Posted on Monday 10th December 2012

 Forensic Psychology PhD student Helen Whittle has had her literature review accepted to be published in the Journal ‘Aggression and Violent Behavior’. The article, titled, “A review of online grooming: characteristics and concerns” explores the research surrounding how young people are targeted by offenders on the internet. The process of online grooming facilitates child abuse and is a threat to young people across the work. Definitions, prevalence and characteristics of online grooming are addressed in this article, in addition to consideration of child sexual abuse theories and internet behaviours.

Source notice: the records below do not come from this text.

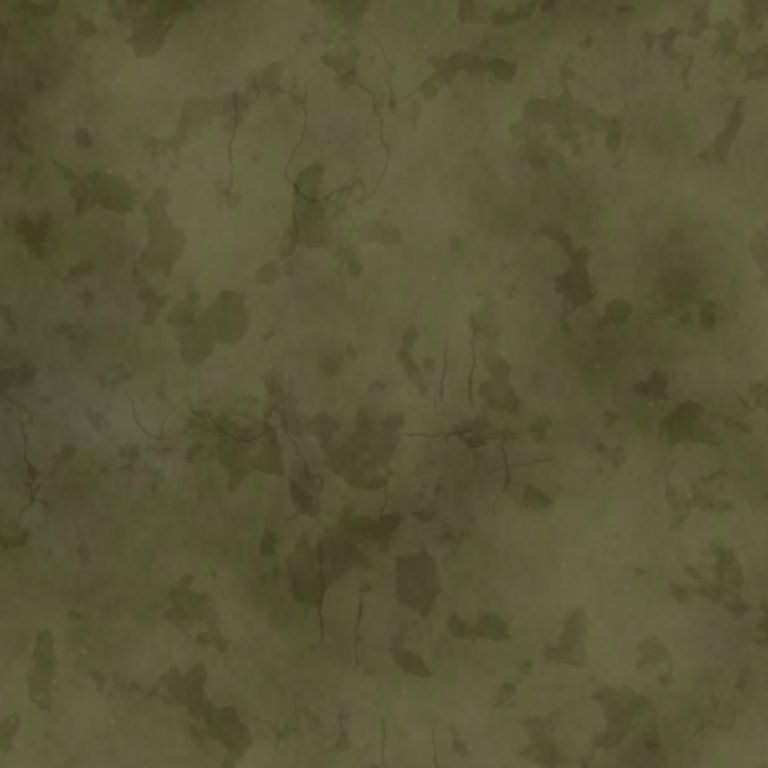
A WebGL 1 fragment shader for this texture:

```glsl
precision highp float;
uniform vec2 u_resolution;

float hash(vec2 p) {
  vec3 q = fract(vec3(p.xyx) * 0.1031);
  q += dot(q, q.yzx + 33.33);
  return fract((q.x + q.y) * q.z);
}

float noise(vec2 p) {
  vec2 cell = floor(p), f = fract(p);
  f = f * f * f * (f * (f * 6.0 - 15.0) + 10.0);
  float low = mix(hash(cell), hash(cell + vec2(1.0, 0.0)), f.x);
  float high = mix(hash(cell + vec2(0.0, 1.0)), hash(cell + 1.0), f.x);
  return mix(low, high, f.y);
}

// Rotated octaves, centred on zero
float fbm(vec2 p) {
  float sum = 0.0, weight = 0.5;
  for (int i = 0; i < 5; i++) {
    sum += weight * (noise(p) - 0.5);
    p = mat2(1.6, 1.2, -1.2, 1.6) * p + 17.3;
    weight *= 0.5;
  }
  return sum;
}

// Faint broken hairlines along the level line of a noise field
float hairlines(vec2 p) {
  float ridge = abs(fbm(p * vec2(9.0, 6.0) + 71.0));
  float patches = smoothstep(0.02, 0.2, fbm(p * 5.0 + 113.0));
  return patches * (1.0 - smoothstep(0.0, 0.025, ridge));
}

// Short wandering cracks, mostly upright
float cracks(vec2 p) {
  float depth = 0.0;
  for (int i = 0; i < 9; i++) {
    float id = float(i) + 3.0;
    vec2 centre = vec2(0.3 + 0.65 * hash(vec2(id, 1.7)), 0.15 + 0.8 * hash(vec2(id, 5.3)));
    vec2 d = p - centre;
    if (i > 6) d = d.yx;
    d.x += 0.025 * fbm(vec2(d.y * 22.0, id * 9.0)) + d.y * 0.2 * (hash(vec2(id, 8.1)) - 0.5);
    float reach = 0.04 + 0.06 * hash(vec2(id, 11.9));
    float width = 0.002 + 0.002 * noise(vec2(d.y * 40.0, id));
    float line = 1.0 - smoothstep(0.0, width * 1.6, abs(d.x));
    float ends = 1.0 - smoothstep(reach * 0.6, reach, abs(d.y));
    depth = max(depth, line * ends * (0.3 + noise(vec2(d.y * 30.0, id + 40.0))));
  }
  return depth;
}

// Small ragged dark stains
float stains(vec2 p) {
  float depth = 0.0;
  float ragged = fbm(p * 28.0 + 9.0);
  for (int i = 0; i < 9; i++) {
    float id = float(i) + 21.0;
    vec2 d = p - vec2(hash(vec2(id, 2.3)), hash(vec2(id, 6.1)));
    float size = 0.008 + 0.022 * hash(vec2(id, 9.7));
    d.y *= mix(0.5, 1.1, hash(vec2(id, 14.2)));
    float r = length(d) / size + 1.8 * ragged;
    depth = max(depth, (1.0 - smoothstep(0.2, 1.3, r)) * (0.5 + 0.5 * hash(vec2(id, 3.9))));
  }
  return depth;
}

// A few tiny pale flecks
float flecks(vec2 p) {
  vec2 cell = floor(p * 24.0);
  vec2 offset = 0.3 + 0.4 * vec2(hash(cell + 31.0), hash(cell + 57.0));
  float dotShape = 1.0 - smoothstep(0.03, 0.13, length(fract(p * 24.0) - offset));
  return dotShape * step(0.97, hash(cell + 83.0));
}

void main() {
  vec2 p = gl_FragCoord.xy / min(u_resolution.x, u_resolution.y);
  vec2 warped = p + 0.05 * vec2(fbm(p * 7.0 + 4.0), fbm(p * 7.0 + 29.0));

  // Cloudy grime, mottling and upright grain
  float cloud = fbm(warped * 3.6 + 12.0);
  float mottle = fbm(warped * vec2(15.0, 13.0) + 45.0);
  float grain = noise(p * vec2(150.0, 65.0)) - 0.5;
  float speckle = noise(p * 95.0 + 7.0) - 0.5;
  float shade = 0.65 + 1.25 * cloud + 0.5 * mottle + 0.1 * grain + 0.09 * speckle;
  shade += 0.16 * (p.x - 0.5);
  shade -= 0.3 * smoothstep(0.06, 0.2, fbm(warped * 20.0 + 90.0));
  shade -= 0.22 * hairlines(p) + 0.32 * cracks(p) + 0.36 * stains(p);
  shade += 0.25 * flecks(p);

  // Compress the highlights so the pale areas stay even
  shade = clamp(shade, 0.0, 1.3);
  shade -= 0.35 * max(shade - 0.75, 0.0);
  vec3 colour = mix(vec3(0.265, 0.243, 0.135), vec3(0.426, 0.408, 0.287), shade);

  // Cool film at the left and slight warm and green drifts
  float film = (1.0 - smoothstep(0.0, 0.35, length((p - vec2(0.03, 0.45)) * vec2(1.0, 1.4))));
  colour += film * (0.6 + 2.0 * mottle) * vec3(-0.012, 0.012, 0.035);
  float drift = fbm(p * 18.0 + 150.0);
  colour += drift * vec3(0.02, -0.012, 0.035);
  gl_FragColor = vec4(colour, 1.0);
}
```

There are a variety of techniques used by internet groomers to manipulate young people (e.g. flattery, bribes, threats) and different ways that young people engage in risk taking behaviour on the internet (e.g. communicating with strangers online, sharing personal information). While models and typologies can aid professionals in understanding the crime, it is important to acknowledge that internet offenders, victims and the dynamic between the two are often unique and varied. This is fundamental to the development of effective preventative education for online grooming and abuse. The review concludes that research concerning the online grooming of young people is limited and calls for further study in this field.

Link to the article online: http://dx.doi.org/10.1016/j.avb.2012.09.003

Helen has also had her second literature review accepted to be published in the Journal 'Aggression and Violent Behavior'. The article, titled, "Vulnerabilities of Young People to Online Grooming" explores risk factors that may make a young person vulnerable to being groomed online. Even though research in this area is extremely limited, adolescents appear to be the age group most vulnerable to online grooming. Other vulnerabilities appear to be consistent with those associated with offline sexual abuse. The review suggests that behaviours specific to online grooming include: engaging in risk taking behaviour online, high levels of internet access, and lack of parental involvement in the young person's internet use. Vulnerabilities to carry out these types of behaviour and be more exposed to the risk of online grooming, are set within the context of the Ecological Model of child protection, consisting of: individual, family, community, and cultural risk factors. Patterns of vulnerability regarding living environment, ethnicity, socioeconomic status, and personality are tentative, but are often interconnected. The more risk taking behaviours the young person carries out, plus greater levels of vulnerability factors, the less resilient they are likely to be towards protecting themselves against online grooming. A protective factor appears to be parental involvement in their child's use of the internet. Therefore, this, in combination with internet safety education at school, is encouraged.

Link to the article online http://dx.doi.org/10.1016/j.avb.2012.11.008